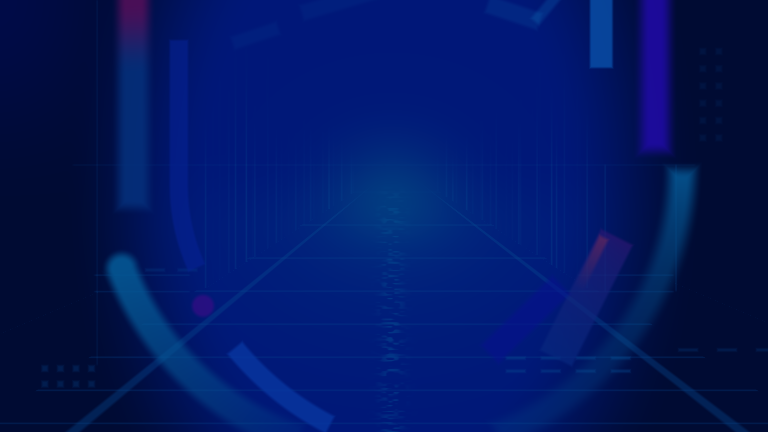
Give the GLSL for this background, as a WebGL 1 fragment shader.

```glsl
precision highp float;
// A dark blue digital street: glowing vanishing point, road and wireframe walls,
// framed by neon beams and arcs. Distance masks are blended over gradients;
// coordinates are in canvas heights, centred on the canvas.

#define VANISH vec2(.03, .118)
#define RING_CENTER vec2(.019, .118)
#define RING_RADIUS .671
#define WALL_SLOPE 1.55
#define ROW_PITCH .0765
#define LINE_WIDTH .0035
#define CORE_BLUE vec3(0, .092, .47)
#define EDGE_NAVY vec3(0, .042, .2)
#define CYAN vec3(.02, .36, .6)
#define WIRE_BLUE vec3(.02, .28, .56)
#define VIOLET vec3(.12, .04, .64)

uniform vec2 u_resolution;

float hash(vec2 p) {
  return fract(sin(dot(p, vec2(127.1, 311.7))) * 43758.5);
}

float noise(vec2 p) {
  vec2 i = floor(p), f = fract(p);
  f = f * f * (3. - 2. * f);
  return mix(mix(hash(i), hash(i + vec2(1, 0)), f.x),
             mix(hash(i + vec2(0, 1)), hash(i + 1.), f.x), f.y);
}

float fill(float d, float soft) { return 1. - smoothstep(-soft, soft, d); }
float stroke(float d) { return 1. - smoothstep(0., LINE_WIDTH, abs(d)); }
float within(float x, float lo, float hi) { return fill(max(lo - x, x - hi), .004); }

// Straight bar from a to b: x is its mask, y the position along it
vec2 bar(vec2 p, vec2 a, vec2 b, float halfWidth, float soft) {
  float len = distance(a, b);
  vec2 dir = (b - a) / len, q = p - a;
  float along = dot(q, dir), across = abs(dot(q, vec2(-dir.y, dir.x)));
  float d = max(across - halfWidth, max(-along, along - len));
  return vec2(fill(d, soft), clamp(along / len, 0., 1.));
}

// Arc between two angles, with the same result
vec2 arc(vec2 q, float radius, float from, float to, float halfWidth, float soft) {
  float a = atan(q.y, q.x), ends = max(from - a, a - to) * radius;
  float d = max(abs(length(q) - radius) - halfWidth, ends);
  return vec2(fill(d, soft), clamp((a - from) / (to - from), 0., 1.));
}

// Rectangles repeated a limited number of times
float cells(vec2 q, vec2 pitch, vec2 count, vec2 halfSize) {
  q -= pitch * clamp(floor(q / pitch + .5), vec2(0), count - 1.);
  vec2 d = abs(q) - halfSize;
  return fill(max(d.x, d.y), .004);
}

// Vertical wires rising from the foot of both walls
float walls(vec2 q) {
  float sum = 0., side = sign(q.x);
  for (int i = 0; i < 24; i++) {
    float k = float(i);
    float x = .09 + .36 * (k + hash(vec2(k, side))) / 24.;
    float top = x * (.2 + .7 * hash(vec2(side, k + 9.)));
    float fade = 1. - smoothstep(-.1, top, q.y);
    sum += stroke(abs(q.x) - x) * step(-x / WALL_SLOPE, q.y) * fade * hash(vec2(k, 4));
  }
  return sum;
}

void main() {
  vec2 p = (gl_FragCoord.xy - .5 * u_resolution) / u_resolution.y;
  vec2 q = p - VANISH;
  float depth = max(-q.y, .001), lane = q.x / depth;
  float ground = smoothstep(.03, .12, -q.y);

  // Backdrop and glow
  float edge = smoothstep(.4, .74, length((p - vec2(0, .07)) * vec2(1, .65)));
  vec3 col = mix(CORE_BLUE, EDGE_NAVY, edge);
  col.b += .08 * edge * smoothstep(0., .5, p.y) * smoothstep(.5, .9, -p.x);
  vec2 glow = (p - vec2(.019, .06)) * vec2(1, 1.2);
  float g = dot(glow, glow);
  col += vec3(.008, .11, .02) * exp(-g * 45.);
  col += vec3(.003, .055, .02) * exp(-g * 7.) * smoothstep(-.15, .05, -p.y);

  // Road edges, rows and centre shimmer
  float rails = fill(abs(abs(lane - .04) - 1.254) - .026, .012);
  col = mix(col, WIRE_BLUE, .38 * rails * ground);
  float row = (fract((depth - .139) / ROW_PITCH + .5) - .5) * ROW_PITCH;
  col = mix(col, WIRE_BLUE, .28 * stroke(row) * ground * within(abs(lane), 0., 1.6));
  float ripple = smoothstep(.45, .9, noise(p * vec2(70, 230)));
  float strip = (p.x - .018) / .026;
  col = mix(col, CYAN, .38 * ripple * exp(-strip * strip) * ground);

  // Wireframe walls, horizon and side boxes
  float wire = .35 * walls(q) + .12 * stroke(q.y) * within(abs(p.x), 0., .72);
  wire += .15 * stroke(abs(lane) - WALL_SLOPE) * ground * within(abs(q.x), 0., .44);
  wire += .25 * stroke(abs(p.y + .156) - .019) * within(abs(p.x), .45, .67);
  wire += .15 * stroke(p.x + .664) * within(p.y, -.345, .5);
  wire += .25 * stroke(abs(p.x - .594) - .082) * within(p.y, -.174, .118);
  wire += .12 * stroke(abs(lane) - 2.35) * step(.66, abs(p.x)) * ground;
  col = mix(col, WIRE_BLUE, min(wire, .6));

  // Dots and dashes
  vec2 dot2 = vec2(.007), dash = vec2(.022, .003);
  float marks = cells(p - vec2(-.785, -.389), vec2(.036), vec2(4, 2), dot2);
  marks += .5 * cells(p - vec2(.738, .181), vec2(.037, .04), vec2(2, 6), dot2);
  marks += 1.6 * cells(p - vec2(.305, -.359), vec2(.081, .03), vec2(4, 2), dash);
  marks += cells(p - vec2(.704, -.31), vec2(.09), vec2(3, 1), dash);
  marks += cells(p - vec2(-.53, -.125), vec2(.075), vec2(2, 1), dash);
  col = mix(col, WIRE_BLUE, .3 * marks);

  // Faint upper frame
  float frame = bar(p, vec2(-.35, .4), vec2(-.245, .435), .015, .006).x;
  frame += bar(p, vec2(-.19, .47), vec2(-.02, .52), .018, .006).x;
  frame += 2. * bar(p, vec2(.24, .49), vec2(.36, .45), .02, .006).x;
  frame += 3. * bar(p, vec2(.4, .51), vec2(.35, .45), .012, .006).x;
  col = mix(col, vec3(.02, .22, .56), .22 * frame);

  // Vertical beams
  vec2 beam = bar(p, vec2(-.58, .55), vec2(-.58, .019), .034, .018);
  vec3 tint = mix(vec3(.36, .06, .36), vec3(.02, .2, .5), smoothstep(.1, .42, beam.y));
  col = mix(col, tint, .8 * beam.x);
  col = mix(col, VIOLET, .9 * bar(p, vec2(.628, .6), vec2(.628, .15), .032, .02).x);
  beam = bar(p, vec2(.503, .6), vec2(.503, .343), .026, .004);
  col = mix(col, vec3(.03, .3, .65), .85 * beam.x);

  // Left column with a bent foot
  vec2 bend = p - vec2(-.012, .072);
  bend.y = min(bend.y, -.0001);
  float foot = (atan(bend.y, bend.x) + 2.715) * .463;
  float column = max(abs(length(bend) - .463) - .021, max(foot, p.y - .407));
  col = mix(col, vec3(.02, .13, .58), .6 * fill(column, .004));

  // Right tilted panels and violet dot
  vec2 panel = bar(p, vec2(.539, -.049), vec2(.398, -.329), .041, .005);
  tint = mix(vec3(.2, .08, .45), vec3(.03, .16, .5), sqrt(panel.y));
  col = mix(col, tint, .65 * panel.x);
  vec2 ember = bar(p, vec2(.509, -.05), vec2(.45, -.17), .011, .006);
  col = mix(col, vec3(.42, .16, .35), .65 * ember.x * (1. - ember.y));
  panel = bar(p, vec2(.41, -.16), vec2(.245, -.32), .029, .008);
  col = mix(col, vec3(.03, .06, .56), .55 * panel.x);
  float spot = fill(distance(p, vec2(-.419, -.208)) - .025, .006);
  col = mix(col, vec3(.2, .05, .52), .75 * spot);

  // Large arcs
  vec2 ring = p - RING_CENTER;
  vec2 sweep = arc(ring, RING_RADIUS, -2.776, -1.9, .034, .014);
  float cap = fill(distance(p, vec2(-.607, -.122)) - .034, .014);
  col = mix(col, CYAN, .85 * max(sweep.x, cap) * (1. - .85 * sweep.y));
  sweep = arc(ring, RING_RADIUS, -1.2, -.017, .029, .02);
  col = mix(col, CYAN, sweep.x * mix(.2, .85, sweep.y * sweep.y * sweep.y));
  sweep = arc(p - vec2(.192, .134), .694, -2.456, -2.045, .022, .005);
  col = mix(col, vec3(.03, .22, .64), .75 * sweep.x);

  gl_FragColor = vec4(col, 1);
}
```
■ ■ ■ ■
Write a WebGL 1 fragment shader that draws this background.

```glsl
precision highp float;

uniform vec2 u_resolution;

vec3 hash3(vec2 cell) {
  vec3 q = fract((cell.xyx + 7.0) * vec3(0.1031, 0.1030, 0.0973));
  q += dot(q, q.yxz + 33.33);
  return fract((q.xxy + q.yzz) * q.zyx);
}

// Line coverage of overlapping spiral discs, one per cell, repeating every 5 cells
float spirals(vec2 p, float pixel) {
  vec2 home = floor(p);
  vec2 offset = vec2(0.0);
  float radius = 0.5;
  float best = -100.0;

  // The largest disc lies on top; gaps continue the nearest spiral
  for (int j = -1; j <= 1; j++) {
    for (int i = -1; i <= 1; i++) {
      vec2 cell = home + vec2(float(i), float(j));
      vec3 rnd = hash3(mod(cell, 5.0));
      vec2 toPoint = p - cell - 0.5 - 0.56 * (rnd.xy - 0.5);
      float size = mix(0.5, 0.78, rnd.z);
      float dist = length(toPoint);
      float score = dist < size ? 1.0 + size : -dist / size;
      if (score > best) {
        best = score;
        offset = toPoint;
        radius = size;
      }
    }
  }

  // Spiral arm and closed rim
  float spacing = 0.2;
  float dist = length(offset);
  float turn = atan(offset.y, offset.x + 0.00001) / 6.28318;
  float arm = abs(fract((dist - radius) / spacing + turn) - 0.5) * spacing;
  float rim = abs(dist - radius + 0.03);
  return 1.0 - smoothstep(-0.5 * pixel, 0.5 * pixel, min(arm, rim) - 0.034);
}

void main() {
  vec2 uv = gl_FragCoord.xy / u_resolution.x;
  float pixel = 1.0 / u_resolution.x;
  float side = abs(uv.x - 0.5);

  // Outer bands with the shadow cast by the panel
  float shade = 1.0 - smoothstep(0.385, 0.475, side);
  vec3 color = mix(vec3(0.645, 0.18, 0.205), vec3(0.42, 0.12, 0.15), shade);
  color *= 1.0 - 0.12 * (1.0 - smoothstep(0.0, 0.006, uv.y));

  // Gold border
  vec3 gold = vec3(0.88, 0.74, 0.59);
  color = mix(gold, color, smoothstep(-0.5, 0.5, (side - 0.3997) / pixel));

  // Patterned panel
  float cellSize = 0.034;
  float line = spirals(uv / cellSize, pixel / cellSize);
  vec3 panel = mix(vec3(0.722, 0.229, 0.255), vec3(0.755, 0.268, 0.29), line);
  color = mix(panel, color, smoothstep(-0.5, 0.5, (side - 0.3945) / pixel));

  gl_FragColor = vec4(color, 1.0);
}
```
■ ■ ■ ■
■ **Prompt**
Using the entries above, say how many lines include the word "best", with no other output.

■ **Problem solution**
3